After all, the problems only happen because of our lack of oversight, right? So, on to the plusses of this most endearing beagle.
1. Outstanding cuddle skills.
Perdita earned her place in our hearts and household by her charming willingness to nestle on a lap or under an arm whenever a sitting person gave opportunity. With no person available, she finds herself a cozy cushion nest instead.
2. Persistent cuteness.
Of course Perdita looked cute at mere days old, when tiny enough to lie within even my own fairly modest sized hand. No surprise that she maintained her appeal through puppyish stages of small head big ears and clumsy baby bounces. But even now that her growth rate has slowed and she’s near her adult size, she manages to combine an ability to strike a classic and elegant pose with the adorable head tilt and effective puppy-eyes.
3. Endearing intelligence.
Dogs may achieve no more intellectual skills than those of a two- or three-year-old child, but they have immense social and emotional intelligence. Perdita, like our shiba Seiki, has learned to recognize all the important actions in the household, such as kitchen activity that might lead to feeding and the putting on of shoes or jackets that could signal dogs getting walks. And the need to release the ball so it can be thrown again.
4. Overwhelming beagliness.
I’d never planned on having a beagle before Perdita arrived in our lives as a 5-day-old pup.
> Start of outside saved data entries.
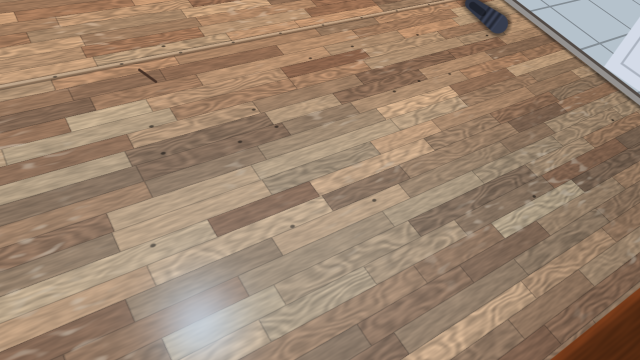
Give the GLSL for this texture, as a Shadertoy shader.

```glsl
// Worn laminate floor in perspective: two vanishing points turn the canvas into
// floor coordinates, where staggered planks get their own tone and noise grain.
// A metal strip, tiled doorway, slipper, nail and window glare are laid on top.
#define VP_ALONG vec2(3.20, 1.375)     // where plank sides converge
#define VP_ACROSS vec2(-0.697, 2.627)  // where plank ends converge
#define PLANK vec2(0.125, 0.0245)      // plank length and width on the floor
#define JITTER 0.45                    // variation of plank length
#define SEAM 0.0011
#define GRAIN 0.10
#define WEAR 0.30
#define GLARE_POS vec2(0.556, 0.10)
#define DARK_WOOD vec3(0.49, 0.395, 0.325)
#define MID_WOOD vec3(0.60, 0.51, 0.42)
#define LIGHT_WOOD vec3(0.74, 0.655, 0.545)
#define NAVY vec3(0.19, 0.21, 0.27)

float hash(vec2 c) {
    vec3 q = fract(vec3(c.xyx) * vec3(0.1031, 0.1030, 0.0973));
    q += dot(q, q.yzx + 33.33);
    return fract((q.x + q.y) * q.z);
}

float gradientDot(vec2 cell, vec2 offset) {
    float angle = 6.2832 * hash(cell);
    return dot(vec2(cos(angle), sin(angle)), offset);
}

float noise(vec2 p) {
    vec2 i = floor(p), f = fract(p), e = vec2(1.0, 0.0);
    vec2 s = f * f * f * (f * (f * 6.0 - 15.0) + 10.0);
    return mix(mix(gradientDot(i, f), gradientDot(i + e, f - e), s.x),
               mix(gradientDot(i + e.yx, f - e.yx), gradientDot(i + 1.0, f - 1.0), s.x), s.y);
}

// Distance to a segment and the position along it
vec2 segment(vec2 p, vec2 a, vec2 b) {
    float t = clamp(dot(p - a, b - a) / dot(b - a, b - a), 0.0, 1.0);
    return vec2(length(p - mix(a, b, t)), t);
}

float inside(float d) {
    float px = 0.7 / iResolution.y;
    return 1.0 - smoothstep(-px, px, d);
}

// x runs along the planks from the doorway, y across them from the metal strip
vec2 floorCoords(vec2 p) {
    vec2 horizon = normalize(VP_ALONG - VP_ACROSS);
    float depth = dot(p - VP_ALONG, vec2(horizon.y, -horizon.x));
    return vec2(dot(p - VP_ACROSS, vec2(0.610, 0.7925)),
                dot(p - VP_ALONG, vec2(0.1896, -0.9819))) / depth;
}

vec3 planks(vec2 f) {
    vec2 g = f / PLANK;
    float row = floor(g.y);
    g.x += 40.0 + 7.0 * hash(vec2(row + 90.0, 3.0));
    float cell = floor(g.x), t = g.x - cell;
    float start = JITTER * hash(vec2(cell, row + 50.0));
    float next = 1.0 + JITTER * hash(vec2(cell + 1.0, row + 50.0));
    vec2 id = vec2(cell - step(t, start), row + 50.0);

    // Tone, curved growth rings and fine fibres of each plank
    float tone = hash(id + 17.0), figure = hash(id + 71.0);
    vec3 wood = tone < 0.5 ? mix(DARK_WOOD, MID_WOOD, tone * 2.0)
                           : mix(MID_WOOD, LIGHT_WOOD, tone * 2.0 - 1.0);
    wood *= mix(vec3(1.04, 0.97, 0.93), vec3(0.98, 1.01, 1.02), hash(id + 31.0));
    vec2 seed = 60.0 * vec2(tone, figure);
    float warp = noise(g * vec2(2.2, 0.9) + seed) + 0.3 * noise(g * vec2(6.0, 2.0) + seed);
    float rings = sin(6.2832 * (g.y * 1.6 + 3.6 * warp));
    float fibre = noise(g * vec2(5.0, 6.0) + seed) + 0.6 * noise(g * vec2(14.0, 11.0));
    wood *= 1.0 + GRAIN * smoothstep(0.1, 0.9, figure) * rings + 0.17 * fibre;

    // Thin seams
    float ends = min(abs(t - start), next - t) * PLANK.x;
    float sides = (0.5 - abs(fract(g.y) - 0.5)) * PLANK.y;
    return wood * (1.0 - 0.22 * (1.0 - smoothstep(0.0, SEAM, min(ends, sides))));
}

vec3 wornFloor(vec2 f) {
    vec3 col = planks(f);
    float patches = smoothstep(0.0, 0.4, noise(f * 11.0 + 4.0));
    float scuffs = smoothstep(0.12, 0.5, noise(f * vec2(60.0, 130.0)));
    col = mix(col, vec3(0.80, 0.75, 0.68), WEAR * 2.0 * patches * scuffs);
    // Dark specks of dirt
    vec2 cell = floor(f / 0.05) + 40.0;
    vec2 spot = 0.2 + 0.6 * vec2(hash(cell + 5.0), hash(cell + 9.0));
    float speck = length(fract(f / 0.05) - spot) * 0.05;
    col *= 1.0 - 0.55 * step(0.86, hash(cell)) * (1.0 - smoothstep(0.001, 0.003, speck));
    // Metal strip with screws
    float strip = abs(f.y);
    vec3 metal = mix(vec3(0.73, 0.66, 0.57), vec3(0.50, 0.42, 0.34), smoothstep(-0.001, 0.003, f.y));
    float screw = length(vec2((fract(f.x / 0.06) - 0.5) * 0.06, f.y));
    metal *= 0.55 + 0.45 * smoothstep(0.001, 0.0025, screw);
    col *= 1.0 - 0.35 * (1.0 - smoothstep(0.004, 0.007, strip));
    return mix(col, metal, 1.0 - smoothstep(0.0035, 0.0045, strip));
}

vec3 scene(vec2 p) {
    vec2 f = floorCoords(p);
    vec3 col = wornFloor(f);
    // Warm far side, dim right side, grey haze and bluish glare
    col *= mix(vec3(1.0), vec3(1.06, 0.98, 0.92), smoothstep(0.5, 1.0, p.y));
    col *= 1.0 - 0.13 * smoothstep(1.15, 1.75, p.x);
    vec2 haze = (p - vec2(0.75, 0.22)) / vec2(0.65, 0.38);
    col = mix(col, vec3(0.66, 0.65, 0.64), 0.26 * exp(-dot(haze, haze)));
    vec2 glare = (p - GLARE_POS) / vec2(0.12, 0.13);
    col = mix(col, vec3(0.80, 0.86, 0.93), 0.72 * exp(-dot(glare, glare)));

    // Tiles beyond a metal threshold
    vec2 joint = abs(fract(f / vec2(0.10, 0.13) + 0.4) - 0.5);
    vec3 tile = vec3(0.71, 0.76, 0.80) * (1.0 - 0.28 * smoothstep(0.475, 0.49, max(joint.x, joint.y)));
    col *= 1.0 - 0.45 * smoothstep(-0.024, -0.012, f.x);
    col = mix(col, vec3(0.58, 0.57, 0.56), smoothstep(-0.013, -0.010, f.x));
    col = mix(col, vec3(0.32, 0.29, 0.27), smoothstep(0.002, 0.005, f.x));
    col = mix(col, tile, smoothstep(0.010, 0.013, f.x));
    // White door leaf with a recessed panel
    vec2 corner = p - vec2(1.678, 0.815);
    float door = max(dot(corner, vec2(-0.812, 0.584)), dot(corner, vec2(-0.573, -0.819)));
    vec3 paint = vec3(0.83, 0.86, 0.91) - 0.16 * inside(abs(door + 0.035) - 0.003);
    col = mix(col, paint, inside(door));

    // Slipper with its shadow, opening and ribbed strap
    vec2 shoe = segment(p, vec2(1.31, 0.99), vec2(1.383, 0.935));
    float sole = shoe.x - mix(0.018, 0.028, shoe.y);
    col *= 1.0 - 0.4 * (1.0 - smoothstep(0.0, 0.016, sole));
    vec3 rubber = NAVY * (1.0 + 0.25 * smoothstep(0.4, 0.5, shoe.y) * sin(shoe.y * 34.0));
    rubber *= 1.0 - 0.35 * inside(segment(p, vec2(1.313, 0.985), vec2(1.34, 0.965)).x - 0.010);
    col = mix(col, rubber, inside(sole));
    // Loose nail
    float nail = segment(p, vec2(0.387, 0.806), vec2(0.433, 0.773)).x - 0.0035;
    col = mix(col, vec3(0.27, 0.19, 0.15), inside(nail));
    // Polished furniture edge in the near corner
    float wood = dot(p - vec2(1.528, 0.0), vec2(0.627, -0.779));
    vec3 polish = mix(vec3(0.47, 0.23, 0.10), vec3(0.31, 0.155, 0.065), smoothstep(0.0, 0.05, wood));
    polish *= 1.0 + 0.2 * noise(vec2(dot(p, vec2(8.0, 6.0)), wood * 90.0));
    return mix(col, polish, inside(-wood));
}

void mainImage(out vec4 fragColor, in vec2 fragCoord) {
    vec3 sum = vec3(0.0);
    for (int i = 0; i < 4; i++) {
        vec2 shift = vec2(i & 1, i >> 1) * 0.5 - 0.25;
        sum += scene((fragCoord + shift) / iResolution.y);
    }
    fragColor = vec4(sum / 4.0, 1.0);
}
```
My knowledge of hounds in general concentrated around their tendency to bay rather than bark and their scent-hunting abilities. I knew they were physically attractive, but had no idea how winning a beagle’s enthusiasm and energy could be. Still photos can’t convey the effect, and even videos barely hint at the full amusement factor of beagly energy. When not following an interesting scent, Dita harasses Seiki into chasing her, which always brings a smile to my lips.
5. Enthusiastic affection.
Dogs in general gain a special place in our hearts through the enthusiasm with which they greet their people after an absence, but Dita overachieves in this area. She’ll act like we’ve been separated for months upon seeing us after an hour-long errand—or overnight in the same house. She likes this back-window position when waiting in the car, just so she can see me coming sooner.
When I’ve truly been gone for days, she practically wriggles out of her skin with joyous leaps and dancing. There’s good reason Charles Schultz portrayed Snoopy doing a happy dance so often.